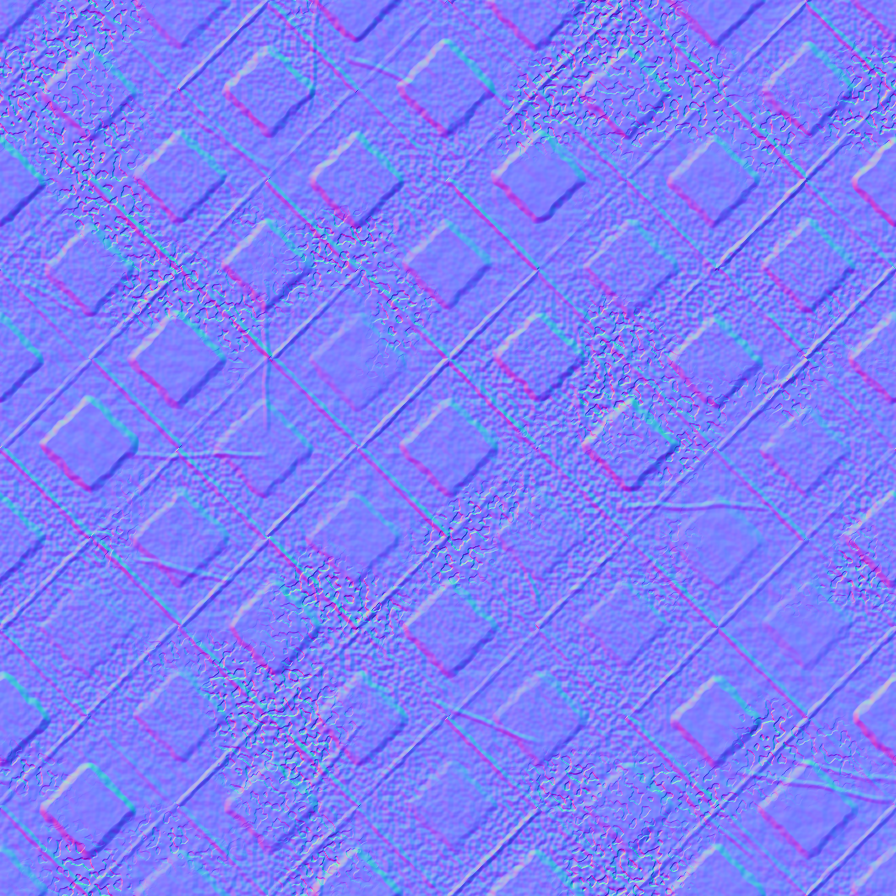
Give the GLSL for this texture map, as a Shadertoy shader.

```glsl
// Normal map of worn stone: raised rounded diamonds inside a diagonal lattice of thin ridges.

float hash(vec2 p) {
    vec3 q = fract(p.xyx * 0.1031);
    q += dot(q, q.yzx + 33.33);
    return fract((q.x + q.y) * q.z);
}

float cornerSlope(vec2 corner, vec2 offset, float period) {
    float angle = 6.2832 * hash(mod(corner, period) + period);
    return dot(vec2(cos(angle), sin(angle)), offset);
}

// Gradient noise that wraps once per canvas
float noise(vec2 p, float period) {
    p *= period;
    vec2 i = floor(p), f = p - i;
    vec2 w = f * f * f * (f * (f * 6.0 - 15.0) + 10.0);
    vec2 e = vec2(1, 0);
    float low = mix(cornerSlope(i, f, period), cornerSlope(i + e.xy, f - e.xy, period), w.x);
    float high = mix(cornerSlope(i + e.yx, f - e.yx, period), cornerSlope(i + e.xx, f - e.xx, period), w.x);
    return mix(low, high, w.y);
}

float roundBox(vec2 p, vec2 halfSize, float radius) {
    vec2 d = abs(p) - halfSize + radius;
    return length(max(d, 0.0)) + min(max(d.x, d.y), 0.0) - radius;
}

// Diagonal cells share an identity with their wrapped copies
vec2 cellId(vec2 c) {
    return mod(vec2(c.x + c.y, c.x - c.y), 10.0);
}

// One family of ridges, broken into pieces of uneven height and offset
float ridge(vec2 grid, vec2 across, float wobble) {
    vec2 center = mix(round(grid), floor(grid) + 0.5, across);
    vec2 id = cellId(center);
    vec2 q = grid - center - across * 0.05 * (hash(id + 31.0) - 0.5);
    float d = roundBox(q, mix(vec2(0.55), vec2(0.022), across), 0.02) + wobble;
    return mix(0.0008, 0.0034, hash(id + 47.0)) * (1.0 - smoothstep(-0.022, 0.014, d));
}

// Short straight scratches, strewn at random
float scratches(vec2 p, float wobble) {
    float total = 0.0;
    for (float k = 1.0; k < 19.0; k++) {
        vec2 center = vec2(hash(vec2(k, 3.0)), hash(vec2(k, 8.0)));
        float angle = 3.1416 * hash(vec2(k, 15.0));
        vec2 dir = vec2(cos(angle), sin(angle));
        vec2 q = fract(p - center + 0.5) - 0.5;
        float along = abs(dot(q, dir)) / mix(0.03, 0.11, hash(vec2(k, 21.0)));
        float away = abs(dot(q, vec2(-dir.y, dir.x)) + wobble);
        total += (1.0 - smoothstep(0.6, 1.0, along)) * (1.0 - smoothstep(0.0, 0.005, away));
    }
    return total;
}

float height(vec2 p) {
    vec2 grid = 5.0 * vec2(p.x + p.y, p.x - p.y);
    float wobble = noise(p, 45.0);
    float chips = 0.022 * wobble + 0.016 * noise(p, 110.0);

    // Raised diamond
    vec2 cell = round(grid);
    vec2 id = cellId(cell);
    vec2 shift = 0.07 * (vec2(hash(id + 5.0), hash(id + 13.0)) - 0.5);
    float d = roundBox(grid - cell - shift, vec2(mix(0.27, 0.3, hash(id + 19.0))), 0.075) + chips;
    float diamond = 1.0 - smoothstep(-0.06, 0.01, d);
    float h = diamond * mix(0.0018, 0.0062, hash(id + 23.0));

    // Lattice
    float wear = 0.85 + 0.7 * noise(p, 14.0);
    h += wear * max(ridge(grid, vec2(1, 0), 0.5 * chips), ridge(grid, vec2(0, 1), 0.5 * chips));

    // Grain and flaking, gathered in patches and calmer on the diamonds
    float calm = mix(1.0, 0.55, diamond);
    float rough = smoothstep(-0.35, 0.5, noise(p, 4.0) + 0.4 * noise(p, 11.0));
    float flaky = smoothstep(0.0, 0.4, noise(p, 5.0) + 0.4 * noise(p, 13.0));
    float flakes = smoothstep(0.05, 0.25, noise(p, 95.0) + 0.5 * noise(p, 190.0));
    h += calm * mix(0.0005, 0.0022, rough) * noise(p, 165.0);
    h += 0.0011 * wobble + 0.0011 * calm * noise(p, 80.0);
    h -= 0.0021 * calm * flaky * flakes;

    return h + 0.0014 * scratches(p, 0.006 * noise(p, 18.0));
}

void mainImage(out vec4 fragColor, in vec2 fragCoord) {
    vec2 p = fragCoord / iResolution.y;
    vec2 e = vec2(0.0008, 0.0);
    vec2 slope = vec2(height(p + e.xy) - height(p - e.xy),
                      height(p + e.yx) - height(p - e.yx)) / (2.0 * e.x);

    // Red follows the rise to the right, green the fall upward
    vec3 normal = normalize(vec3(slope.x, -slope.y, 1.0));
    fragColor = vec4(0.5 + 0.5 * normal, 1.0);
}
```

+===+

_Problem statement_:
Report how many lines in the entries hold the string "center". Nothing but the number is wanted.

_Task result_:
5